“I could push her. I could achieve those numbers next week, but the goal with her is to be at her best in 2019, 2020,” Rojas said.

Until seventh grade, Emily McNally's focus was on basketball. But after suffering a pair of concussions in one day and spending more than a year in recovery, she took up weightlifting.

Until seventh grade, Emily McNally’s focus was on basketball. But after suffering a pair of concussions in one day and spending more than a year in recovery, she took up weightlifting. Joel Page/Staff Photographer

TWO CONCUSSIONS, LONG RECOVERY

Until seventh grade, McNally’s focus was on basketball. She played four seasons for the Maine Firecrackers, a competitive girls’ club that has had several alumni earn NCAA Division I and II scholarships.

“Absolutely I remember her,” said Don Briggs, co-founder of the Firecrackers and a Scarborough resident. “At that time the middle school team she was on was one of our strongest programs. Whatever it was going to be for her – basketball, field hockey, weightlifting – she’s just mentally driven to be good. Whatever that commitment was, she was going to do it.”

“Her nickname was ‘Nails,’ ” said her mother, Christie-Lee McNally. “Whenever there was a jump ball, there was no doubt that Emily was going to get it because she was hard as nails.”

At a basketball tournament, Emily McNally suffered what she now knows were two concussions in a three-hour span.
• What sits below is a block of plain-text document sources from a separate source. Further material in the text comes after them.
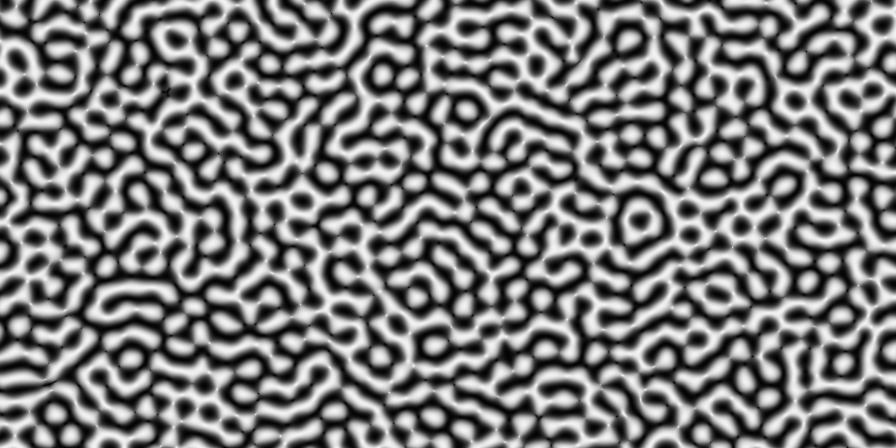
Give the GLSL for this pattern, as a Shadertoy shader.

```glsl
// Draws a soft black and white labyrinth of winding ridges and dots from layered sines.

const float PI = 3.14159265;
const float RIDGES_PER_HEIGHT = 19.0;  // ridge periods over the canvas height
const float FREQUENCY_SPREAD = 0.14;   // relative variation of the ridge width
const float HORIZONTAL_BIAS = 0.35;    // extra weight of level ridges
const int WAVE_COUNT = 48;
const vec3 DARK = vec3(0.015);
const vec3 LIGHT = vec3(0.948);

float hash(float n) {
    return fract(sin(n * 12.9898 + 4.137) * 4375.85);
}

// Sum of plane waves in all directions: x holds the height, yz its scaled slope.
vec3 waveField(vec2 p) {
    vec3 field = vec3(0.0);
    for (int i = 0; i < WAVE_COUNT; i++) {
        float id = float(i);
        float angle = PI * (id + hash(id)) / float(WAVE_COUNT);
        float stretch = 1.0 + FREQUENCY_SPREAD * (2.0 * hash(id + 71.3) - 1.0);
        vec2 direction = stretch * vec2(cos(angle), sin(angle));
        float offset = 2.0 * PI * hash(id + 153.7);
        float phase = 2.0 * PI * RIDGES_PER_HEIGHT * dot(direction, p) + offset;
        float weight = 1.0 + HORIZONTAL_BIAS * sin(angle) * sin(angle);
        field += weight * vec3(cos(phase), -sin(phase) * direction);
    }
    return field;
}

void mainImage(out vec4 fragColor, in vec2 fragCoord) {
    vec2 p = fragCoord / iResolution.y;
    vec3 field = waveField(p);

    // Dividing by height and slope together gives every ridge the same contrast.
    float ridge = field.x / max(length(field), 1e-4);

    fragColor = vec4(mix(DARK, LIGHT, 0.5 + 0.5 * ridge), 1.0);
}
```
The first concussion was undiagnosed and McNally finished the game.

“She bounced right back up. She seemed fine,” her mother said. “They didn’t even take her out of the game. … And then in the second game she collided again, and this time it was head-to-head.”

Shortly after reaching the bench, she vomited and was quickly carried to the car and rushed to the nearest hospital.

What followed was more than a year of extreme symptoms. McNally did not attend school, spending her days in her darkened room. The recovery process included months of vestibular and speech rehabilitation to improve fine motor skills, vision, coordination and vocabulary recall. McNally still suffers from migraine headaches and has difficulty reading, especially on a computer screen.

She will be entering her third year as a student at Maine Connections Academy, a public virtual school for grades 7-12. The flexible schedule allows her to take needed breaks and work at her own pace.

Sports were another matter.

“The doctors said she could play golf or singles tennis, and that really wasn’t going to work,” Christie-Lee McNally said.

Instead, Emily followed her mother into the gym and began doing CrossFit training. A combination of strength and endurance conditioning, CrossFit also has competitions. At a CrossFit competition, with little training and less technique, Emily McNally clean-and-jerked 155 pounds (about 70.5 kilos).

Shortly after that event, the McNallys were contacted by USA Weightlifting.

“The next weekend we were in Albany, New York, at a weightlifting event and she qualified for the (2015) youth nationals,” Christie-Lee McNally said.

Now McNally is a powerfully built young woman with shoulders comparable to a competitive swimmer’s.

U.S. NEEDS WOMEN WEIGHTLIFTERS

McNally says that, like many of her peers, she once “wanted to be like the skinny little girl.”

Not anymore.

“Once I saw the bigger athletes in the CrossFit world and saw how their bodies looked, it was reassuring,” McNally said. “Strong actually looks really good.”

Women’s weightlifting has been an Olympic sport since 2000, when Americans Tara Knott (gold) and Cheryl Haworth (bronze) won medals. No U.S. women’s lifter has medaled at the Olympics since then.

Only three women weightlifters from the U.S. will compete at the 2016 Summer Games in Rio de Janeiro. The American senior women’s record for total weight in McNally’s weight class is 225 kilograms.

McNally is not daunted by the long odds. She believes she can qualify for U.S. teams that would compete at world or Pan-American youth championships in 2017.

“But the thing is, those are little goals, not the big goal,” McNally said. “I’m a very, very competitive person. I just want to win.”